Dog bites and attacks can be life altering for victims. They can result in injuries from minor lacerations to long-term nerve damage and disfigurement. So how can the public protect itself from these types of incidents, particularly when it involves a known dangerous dog?
What is a Dangerous Dog?
According to CRD Bylaw No. 1465, a dangerous dog is “any animal that has attacked or bitten, attempted to attack or bite or chased any person, or animal or wildlife, but excludes any attack by a dog on other animals or wildlife engaged in molesting livestock.” If the dog has already been recognized as a dangerous dog, the owner can be held responsible if the victim decides to sue.
Local Laws with Regard to Dog Bites
Generally, municipalities deal with animal bites and attacks so the first course of action after medical treatment is to contact the local animal control office. When the bite or attack is an emergency, the police should be contacted. Local laws deal with dangerous dogs in a variety of ways from mandating that the animal be muzzled and leashed to actually destroying the dog.
The owner of a dangerous dog can be:
● Fined due to lack of effective control
● Fined up to $2,000 and imprisoned for five years as an assault charge

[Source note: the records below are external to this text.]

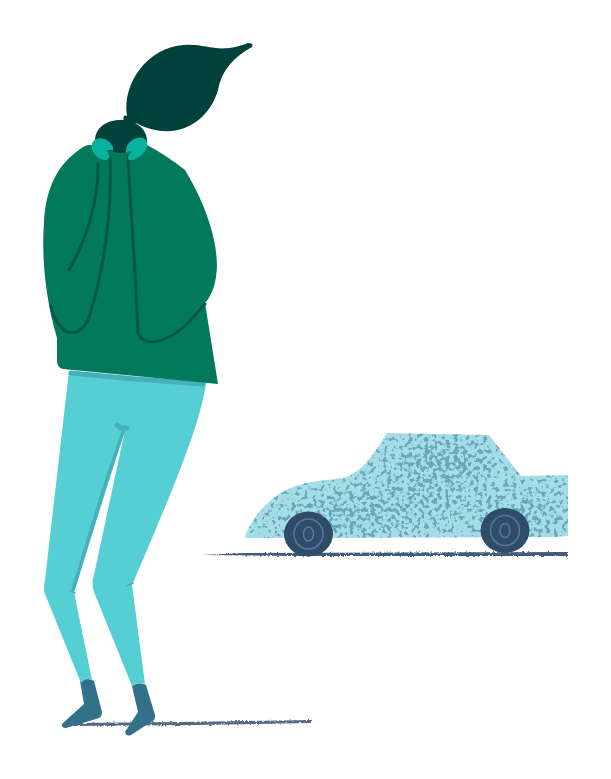
<!DOCTYPE html>
<html lang="en">
<head>
<meta charset="utf-8">
<title>Woman and passing car</title>
<style>
:root {
  --paper: #ffffff;
  --hair: #00413c;
  --sweater: #03795c;
  --sweater-line: #045843;
  --skin: #08b29d;
  --trousers: #56cfd4;
  --trousers-shade: #45b0bb;
  --boots: #33708a;
  --car: #a5dde7;
  --speckle: #5f9fb1;
  --tyre: #2f4c6b;
  --rim: #587796;
  --ground: #425b78;
}
html, body { margin: 0; background: var(--paper); }
body { width: 611px; height: 779px; overflow: hidden; }
svg { display: block; }
.hair { fill: var(--hair); }
.sweater { fill: var(--sweater); }
.fold { fill: none; stroke: var(--sweater-line); stroke-width: 3; stroke-linecap: round; stroke-linejoin: round; }
.skin { fill: var(--skin); }
.trousers { fill: var(--trousers); }
.shade { fill: none; stroke: var(--trousers-shade); stroke-linecap: round; stroke-linejoin: round; }
.boots { fill: var(--boots); }
.car-body { fill: var(--car); }
.tyre { fill: var(--tyre); }
.rim { fill: none; stroke: var(--rim); stroke-width: 1.5; }
.ground { fill: var(--ground); }
</style>
</head>
<body>
<svg width="611" height="779" viewBox="0 0 611 779" role="img" aria-label="A woman with a ponytail hides her face in her hands while a car stands behind her">
  <defs>
    <path id="car-shape" d="M246 534C253 516 268 499 288 489C306 481 326 480 343 478C364 473 377 448 387 433L489 435L521 476L568 475V536L556 537L246 538Q244 537 246 534Z"/>
    <clipPath id="car-clip"><use href="#car-shape"/></clipPath>
    <radialGradient id="spray">
      <stop offset="0" stop-color="#000" stop-opacity=".5"/>
      <stop offset=".55" stop-color="#000" stop-opacity=".3"/>
      <stop offset="1" stop-color="#000" stop-opacity="0"/>
    </radialGradient>
    <filter id="speckles" filterUnits="userSpaceOnUse" x="240" y="428" width="334" height="114" color-interpolation-filters="sRGB">
      <feTurbulence type="fractalNoise" baseFrequency=".24" numOctaves="2" seed="8"/>
      <feColorMatrix values="0 0 0 0 0  0 0 0 0 0  0 0 0 0 0  1 0 0 0 0" result="grain"/>
      <feComposite in="grain" in2="SourceGraphic" operator="arithmetic" k2="1" k3=".4"/>
      <feComponentTransfer result="dots"><feFuncA type="linear" slope="10" intercept="-7.3"/></feComponentTransfer>
      <feFlood flood-color="#5f9fb1" flood-opacity=".85"/>
      <feComposite in2="dots" operator="in"/>
    </filter>
    <filter id="chalk" filterUnits="userSpaceOnUse" x="0" y="0" width="611" height="779">
      <feTurbulence type="fractalNoise" baseFrequency=".4" numOctaves="2" seed="3"/>
      <feDisplacementMap in="SourceGraphic" scale="3" xChannelSelector="R" yChannelSelector="G"/>
    </filter>
    <g id="wheel">
      <ellipse class="tyre" rx="24.5" ry="22.5"/>
      <ellipse class="rim" rx="14.5" ry="15"/>
      <ellipse class="rim" rx="5" ry="7"/>
    </g>
  </defs>

  <rect width="611" height="779" fill="var(--paper)"/>

  <g id="ground-lines" class="ground" filter="url(#chalk)">
    <path d="M201 555L245 553L568 552V556L440 556L300 556Z"/>
    <path d="M70 723L180 722L311 720V723L200 725L72 726Z" opacity=".9"/>
  </g>

  <g id="car">
    <use href="#car-shape" class="car-body"/>
    <g clip-path="url(#car-clip)">
      <g filter="url(#speckles)">
        <rect x="240" y="428" width="334" height="114" fill-opacity=".28"/>
        <ellipse cx="425" cy="492" rx="110" ry="62" fill="url(#spray)"/>
        <ellipse cx="330" cy="520" rx="90" ry="42" fill="url(#spray)"/>
        <ellipse cx="535" cy="514" rx="62" ry="44" fill="url(#spray)"/>
        <ellipse cx="450" cy="456" rx="65" ry="32" fill="url(#spray)"/>
      </g>
    </g>
    <use href="#wheel" x="308.500" y="534"/>
    <use href="#wheel" x="505" y="530.500"/>
  </g>

  <g id="woman">
    <g id="legs">
      <path class="boots" d="M80 681Q87 677 94 681L102 712Q102 718 96 719L66 728Q61 728 62 724L84 704Z"/>
      <path class="boots" d="M132 686Q139 681 146 685L155 715Q156 720 151 722L131 735Q126 737 125 732L138 712Z"/>
      <path class="trousers" d="M69 371L206 383C201 422 174 488 132 585L145 684Q138 681 132 686L94 592Q91 583 94 575L125 430L74 592L92 680Q86 677 81 683L45 594Q43 588 45 580Z"/>
      <path class="shade" stroke-width="3.500" d="M123 432L105 485L73 590"/>
      <path class="shade" stroke-width="5" d="M117 425L121 428L127 428"/>
      <path class="shade" stroke-width="5" d="M71 373L135 379L203 384"/>
      <path class="shade" stroke-width="1.500" d="M70 591L75 593M127 586L133 583"/>
    </g>

    <g id="ponytail" class="hair">
      <path d="M127 116C122 83 148 47 184 45C207 43 218 55 248 43Q254 43 252 47C233 57 221 72 218 90C208 124 174 143 136 123L133 126L124 122Q122 114 127 116Z"/>
      <path d="M95 141C95 127 107 120 121 120C136 120 147 129 147 141L142 156H102Z"/>
    </g>

    <g id="sweater">
      <path class="sweater" d="M85 146Q92 143 99 150L112 151Q121 154 129 151L147 145Q166 155 185 170C205 203 217 238 217 266Q216 291 205 303L218 384L63 369Q57 368 57 360V338C47 304 41 263 44 222C46 187 58 162 85 146Z"/>
      <path class="hair" d="M111 147H129L128 152Q119 154 111 151Z"/>
      <path class="fold" d="M98 164C99 200 85 244 69 270"/>
      <path class="fold" d="M110 158C112 212 104 270 90 314C84 335 69 337 60 326Q53 318 51 306"/>
      <path class="fold" d="M128 156C131 215 136 280 138 333C144 349 168 341 185 326L205 304"/>
    </g>

    <g id="hands" class="skin">
      <path d="M92 144C93 138 102 136 108 141Q114 145 113 151Q110 149 107 151Q112 158 106 160C98 160 90 152 92 144Z"/>
      <path d="M147 143C146 136 137 136 131 141Q125 146 126 153Q130 150 132 152Q126 157 129 160C137 161 149 151 147 143Z"/>
    </g>
  </g>
</svg>
</body>
</html>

● Charged with criminal negligence
● Sued for negligence in civil court
You May Be Entitled to Compensation
If you have been bitten by a dangerous dog, you may be entitled to sue the owner for compensation for your injuries. Home insurance policies cover general dog bite injuries But in the case of a dangerous dog, BC law is based on what is known as the “one bite rule”. This means that a victim of a dog attack can bring about a lawsuit if the owner was aware that the dog was a danger. This means that the dog had shown signs of aggression or bitten before. Once that happens, the owner is then on notice that the dog is considered dangerous and that he or she will be liable for any further injuries caused by that dog.
Dog Bites and Negligence
Even if the dog has not been determined dangerous, a victim may still bring about a suit for a dog bite injury in the case where the owner is negligent and shows a lack of care in controlling the dog. When a dog is running at large and injures someone, the owner can be held liable for the dog’s behavior and any injuries caused.
Financially and Emotionally Devastating
A dog bite injury can be devastating both financially and emotionally. Medical care can be expensive and long-term in the case of permanent disability or disfigurement. A suit can order that compensation be paid to the victim to offset the costs and emotional harm of a dog bite injury.
If you have been bitten by a dog, contact a Campbell River injury lawyer for legal advice. The personal injury experts at BIL BC Personal Injury Lawyer offer a free initial consultation to understand your rights and determine if you have grounds for a lawsuit.